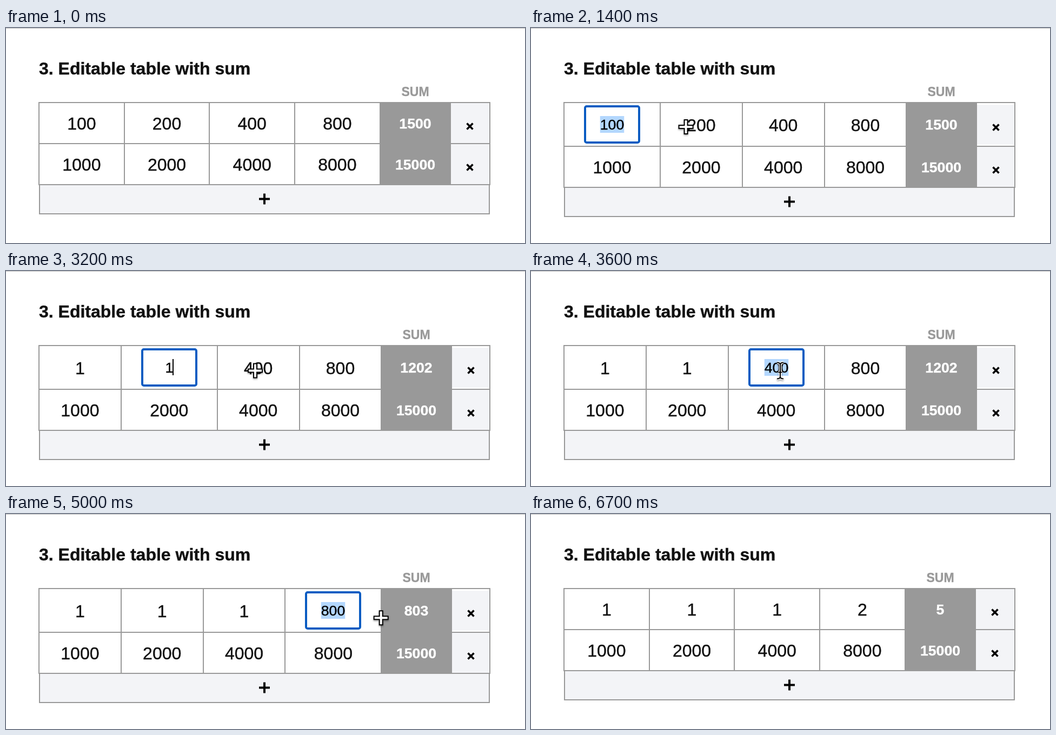
An HTML page that plays this animation: 960 px wide and 398 px high, repeating every 8 s.

```html
<!DOCTYPE html>
<html lang="en">
<head>
<meta charset="utf-8">
<title>Editable table with sum</title>
<style>
  html, body { margin: 0; width: 100%; height: 100%; overflow: hidden; background: #fff; }
  svg { display: block; font-family: "Liberation Sans", Arial, sans-serif; }
  text { fill: #111; stroke: #111; stroke-width: .4px; }
  .mid { text-anchor: middle; }
  .cell { font-size: 32px; }
  .field { font-size: 26.67px; fill: #000; stroke: #000; }
  .sum { font-size: 26.67px; font-weight: 700; fill: #fff; stroke: #fff; }
  .head { font-size: 23px; font-weight: 700; fill: #999; stroke: #999; }
  .title { font-size: 32px; font-weight: 700; }
  .line { fill: none; stroke: #000; }
  .halo { fill: none; stroke: #fff; }
  .cursor { filter: drop-shadow(0 2px 1.5px rgba(0, 0, 0, .35)); }
</style>
</head>
<body>
<svg id="stage" width="960" height="398" viewBox="0 0 960 398"></svg>
<script>
const LOOP = 8000, STEP = 100, BLINK = 500, CLOSE = 6700;
const LINE = '#999', PALE = '#f3f4f7', BLUE = '#0a5cc2', SELECT = '#b3d7fe';

// One edit per column: pointer leaves and arrives, field opens, digit is typed
const edits = [
  { leave: 0, arrive: 600, open: 1000, type: 2000, value: 1 },
  { leave: 1000, arrive: 1700, open: 2200, type: 3100, value: 1 },
  { leave: 2500, arrive: 3200, open: 3400, type: 4000, value: 1 },
  { leave: 4200, arrive: 4600, open: 4900, type: 5800, value: 2 }
];
const exit = { leave: 4900, arrive: 5600 };

const glides = [
  ...edits.map((e, i) => ({ ...e, x: 159 + 151 * i, y: 181 + 1.2 * i })),
  { ...exit, x: 896, y: 208 }
];
const entry = { x: -60, y: 228 };

const rect = (x, y, w, h, fill, more = '') =>
  `<rect x="${x}" y="${y}" width="${w}" height="${h}" fill="${fill}" ${more}/>`;
const text = (x, y, s, type) => `<text x="${x}" y="${y}" class="${type}">${s}</text>`;
const stroke = (d, width, type = 'line') =>
  `<path class="${type}" stroke-width="${width}" d="${d}"/>`;
const total = list => list.reduce((a, b) => a + b);
const easeOut = k => 1 - (1 - k) ** 2.2;

const beam = 'M-6-15Q0-15 0-11Q0-15 6-15M0-11V11M-6 15Q0 15 0 11Q0 15 6 15M-3.5 3H3.5';
const shapes = {
  arrow: '<path d="M0 0V26L6 20.5L10 30L14.5 28L10.5 19H18Z" stroke="#fff" stroke-width="2"/>',
  cell: stroke('M-14 0H14M0-14V14', 8) + stroke('M-12 0H12M0-12V12', 4, 'halo'),
  beam: stroke(beam, 5, 'halo') + stroke(beam, 2)
};

function pointer(t, field) {
  if (t > exit.arrive) return '';
  const i = glides.findLastIndex(g => t >= g.leave);
  const to = glides[i], from = glides[i - 1] || entry;
  const k = easeOut(Math.min(1, (t - to.leave) / (to.arrive - to.leave)));
  const x = from.x + (to.x - from.x) * k, y = from.y + (to.y - from.y) * k;
  let kind = x > 61 && x < 823 ? 'cell' : 'arrow';
  if (field && Math.abs(x - field) < 52) kind = 'beam';
  return `<g class="cursor" transform="translate(${x} ${y + 1})">${shapes[kind]}</g>`;
}

function input(mid, value, edit, t) {
  const w = String(value).length * 26.67 * .556;
  const typed = t >= edit.type;
  let s = rect(mid - 50, 145, 100, 67, '#fff', `rx="3" stroke="${BLUE}" stroke-width="4"`);
  if (!typed) s += rect(mid - w / 2, 163, w, 31, SELECT);
  s += text(mid, 187.5, value, 'field mid');
  if (typed && Math.floor((t - edit.type) / BLINK) % 2 === 0)
    s += rect(Math.round(mid + w / 2 - 1), 163, 2, 30, '#000');
  return s;
}

function draw(t) {
  const active = t < CLOSE ? edits.findLastIndex(e => t >= e.open) : -1;
  const open = active >= 0;
  const first = edits.map((e, i) => t >= e.type ? e.value : 100 * 2 ** i);
  const second = edits.map((e, i) => 1000 * 2 ** i);

  const cols = [61];
  for (let i = 0; i < 4; i++)
    cols.push(cols[i] + (!open ? 157.67 : i === active ? 178 : 151.8));
  const mids = edits.map((e, i) => (cols[i] + cols[i + 1]) / 2);
  const mid = open ? 219 : 214, low = mid + 76;
  const grey = open ? 693 : 691, side = grey + 132;
  const sumX = grey + 66, closeX = open ? 860 : 858;

  let s = rect(0, 0, 960, 1, '#bdbdbd') +
    text(61, 86, '3. Editable table with sum', 'title') +
    text(sumX, 126, 'SUM', 'head mid');

  // Add-row bar
  s += rect(62, low, 832, 54, PALE, `stroke="${LINE}" stroke-width="2"`) +
    stroke(`M468 ${low + 26.5}h20m-10-10v20`, 4);

  // Table body
  s += rect(61, 138, 834, low - 138, '#fff', `stroke="${LINE}" stroke-width="2"`);
  s += open ? rect(side, 142, 69, 74, PALE) : rect(side, 139, 71, 74, PALE);
  s += rect(side, mid + 1, open ? 69 : 71, 74, PALE);
  s += rect(61, mid - 1, 834, 2, LINE);
  for (const x of cols.slice(1, 4)) s += rect(Math.round(x) - 1, 138, 2, low - 138, LINE);
  s += rect(grey, 137, 132, low - 136, LINE);

  // Values, sums and remove marks
  mids.forEach((x, i) => {
    s += i === active ? input(Math.round(x), first[i], edits[i], t)
                      : text(x, open ? 191 : 188, first[i], 'cell mid');
    s += text(x, mid + 50, second[i], 'cell mid');
  });
  s += text(sumX, open ? 187.5 : 185.5, total(first), 'sum mid') +
    text(sumX, mid + 47.5, total(second), 'sum mid');
  for (const y of [open ? 184 : 182, mid + 44])
    s += stroke(`M${closeX - 5.5} ${y - 5.5}l11 11m0-11l-11 11`, 3.6);

  return s + pointer(t, open ? mids[active] : 0);
}

const stage = document.getElementById('stage');
const began = performance.now();
let shown = -1;
function frame() {
  const now = Math.max(0, performance.now() - began) % LOOP;
  const t = Math.floor(now / STEP) * STEP;
  if (t !== shown) stage.innerHTML = draw(shown = t);
  requestAnimationFrame(frame);
}
frame();
</script>
</body>
</html>
```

Work order:
All of the material must be repeated exactly in the answer, apart from the pictures.

Completed task:
An HTML page that plays this animation: 960 px wide and 398 px high, repeating every 8 s.

```html
<!DOCTYPE html>
<html lang="en">
<head>
<meta charset="utf-8">
<title>Editable table with sum</title>
<style>
  html, body { margin: 0; width: 100%; height: 100%; overflow: hidden; background: #fff; }
  svg { display: block; font-family: "Liberation Sans", Arial, sans-serif; }
  text { fill: #111; stroke: #111; stroke-width: .4px; }
  .mid { text-anchor: middle; }
  .cell { font-size: 32px; }
  .field { font-size: 26.67px; fill: #000; stroke: #000; }
  .sum { font-size: 26.67px; font-weight: 700; fill: #fff; stroke: #fff; }
  .head { font-size: 23px; font-weight: 700; fill: #999; stroke: #999; }
  .title { font-size: 32px; font-weight: 700; }
  .line { fill: none; stroke: #000; }
  .halo { fill: none; stroke: #fff; }
  .cursor { filter: drop-shadow(0 2px 1.5px rgba(0, 0, 0, .35)); }
</style>
</head>
<body>
<svg id="stage" width="960" height="398" viewBox="0 0 960 398"></svg>
<script>
const LOOP = 8000, STEP = 100, BLINK = 500, CLOSE = 6700;
const LINE = '#999', PALE = '#f3f4f7', BLUE = '#0a5cc2', SELECT = '#b3d7fe';

// One edit per column: pointer leaves and arrives, field opens, digit is typed
const edits = [
  { leave: 0, arrive: 600, open: 1000, type: 2000, value: 1 },
  { leave: 1000, arrive: 1700, open: 2200, type: 3100, value: 1 },
  { leave: 2500, arrive: 3200, open: 3400, type: 4000, value: 1 },
  { leave: 4200, arrive: 4600, open: 4900, type: 5800, value: 2 }
];
const exit = { leave: 4900, arrive: 5600 };

const glides = [
  ...edits.map((e, i) => ({ ...e, x: 159 + 151 * i, y: 181 + 1.2 * i })),
  { ...exit, x: 896, y: 208 }
];
const entry = { x: -60, y: 228 };

const rect = (x, y, w, h, fill, more = '') =>
  `<rect x="${x}" y="${y}" width="${w}" height="${h}" fill="${fill}" ${more}/>`;
const text = (x, y, s, type) => `<text x="${x}" y="${y}" class="${type}">${s}</text>`;
const stroke = (d, width, type = 'line') =>
  `<path class="${type}" stroke-width="${width}" d="${d}"/>`;
const total = list => list.reduce((a, b) => a + b);
const easeOut = k => 1 - (1 - k) ** 2.2;

const beam = 'M-6-15Q0-15 0-11Q0-15 6-15M0-11V11M-6 15Q0 15 0 11Q0 15 6 15M-3.5 3H3.5';
const shapes = {
  arrow: '<path d="M0 0V26L6 20.5L10 30L14.5 28L10.5 19H18Z" stroke="#fff" stroke-width="2"/>',
  cell: stroke('M-14 0H14M0-14V14', 8) + stroke('M-12 0H12M0-12V12', 4, 'halo'),
  beam: stroke(beam, 5, 'halo') + stroke(beam, 2)
};

function pointer(t, field) {
  if (t > exit.arrive) return '';
  const i = glides.findLastIndex(g => t >= g.leave);
  const to = glides[i], from = glides[i - 1] || entry;
  const k = easeOut(Math.min(1, (t - to.leave) / (to.arrive - to.leave)));
  const x = from.x + (to.x - from.x) * k, y = from.y + (to.y - from.y) * k;
  let kind = x > 61 && x < 823 ? 'cell' : 'arrow';
  if (field && Math.abs(x - field) < 52) kind = 'beam';
  return `<g class="cursor" transform="translate(${x} ${y + 1})">${shapes[kind]}</g>`;
}

function input(mid, value, edit, t) {
  const w = String(value).length * 26.67 * .556;
  const typed = t >= edit.type;
  let s = rect(mid - 50, 145, 100, 67, '#fff', `rx="3" stroke="${BLUE}" stroke-width="4"`);
  if (!typed) s += rect(mid - w / 2, 163, w, 31, SELECT);
  s += text(mid, 187.5, value, 'field mid');
  if (typed && Math.floor((t - edit.type) / BLINK) % 2 === 0)
    s += rect(Math.round(mid + w / 2 - 1), 163, 2, 30, '#000');
  return s;
}

function draw(t) {
  const active = t < CLOSE ? edits.findLastIndex(e => t >= e.open) : -1;
  const open = active >= 0;
  const first = edits.map((e, i) => t >= e.type ? e.value : 100 * 2 ** i);
  const second = edits.map((e, i) => 1000 * 2 ** i);

  const cols = [61];
  for (let i = 0; i < 4; i++)
    cols.push(cols[i] + (!open ? 157.67 : i === active ? 178 : 151.8));
  const mids = edits.map((e, i) => (cols[i] + cols[i + 1]) / 2);
  const mid = open ? 219 : 214, low = mid + 76;
  const grey = open ? 693 : 691, side = grey + 132;
  const sumX = grey + 66, closeX = open ? 860 : 858;

  let s = rect(0, 0, 960, 1, '#bdbdbd') +
    text(61, 86, '3. Editable table with sum', 'title') +
    text(sumX, 126, 'SUM', 'head mid');

  // Add-row bar
  s += rect(62, low, 832, 54, PALE, `stroke="${LINE}" stroke-width="2"`) +
    stroke(`M468 ${low + 26.5}h20m-10-10v20`, 4);

  // Table body
  s += rect(61, 138, 834, low - 138, '#fff', `stroke="${LINE}" stroke-width="2"`);
  s += open ? rect(side, 142, 69, 74, PALE) : rect(side, 139, 71, 74, PALE);
  s += rect(side, mid + 1, open ? 69 : 71, 74, PALE);
  s += rect(61, mid - 1, 834, 2, LINE);
  for (const x of cols.slice(1, 4)) s += rect(Math.round(x) - 1, 138, 2, low - 138, LINE);
  s += rect(grey, 137, 132, low - 136, LINE);

  // Values, sums and remove marks
  mids.forEach((x, i) => {
    s += i === active ? input(Math.round(x), first[i], edits[i], t)
                      : text(x, open ? 191 : 188, first[i], 'cell mid');
    s += text(x, mid + 50, second[i], 'cell mid');
  });
  s += text(sumX, open ? 187.5 : 185.5, total(first), 'sum mid') +
    text(sumX, mid + 47.5, total(second), 'sum mid');
  for (const y of [open ? 184 : 182, mid + 44])
    s += stroke(`M${closeX - 5.5} ${y - 5.5}l11 11m0-11l-11 11`, 3.6);

  return s + pointer(t, open ? mids[active] : 0);
}

const stage = document.getElementById('stage');
const began = performance.now();
let shown = -1;
function frame() {
  const now = Math.max(0, performance.now() - began) % LOOP;
  const t = Math.floor(now / STEP) * STEP;
  if (t !== shown) stage.innerHTML = draw(shown = t);
  requestAnimationFrame(frame);
}
frame();
</script>
</body>
</html>
```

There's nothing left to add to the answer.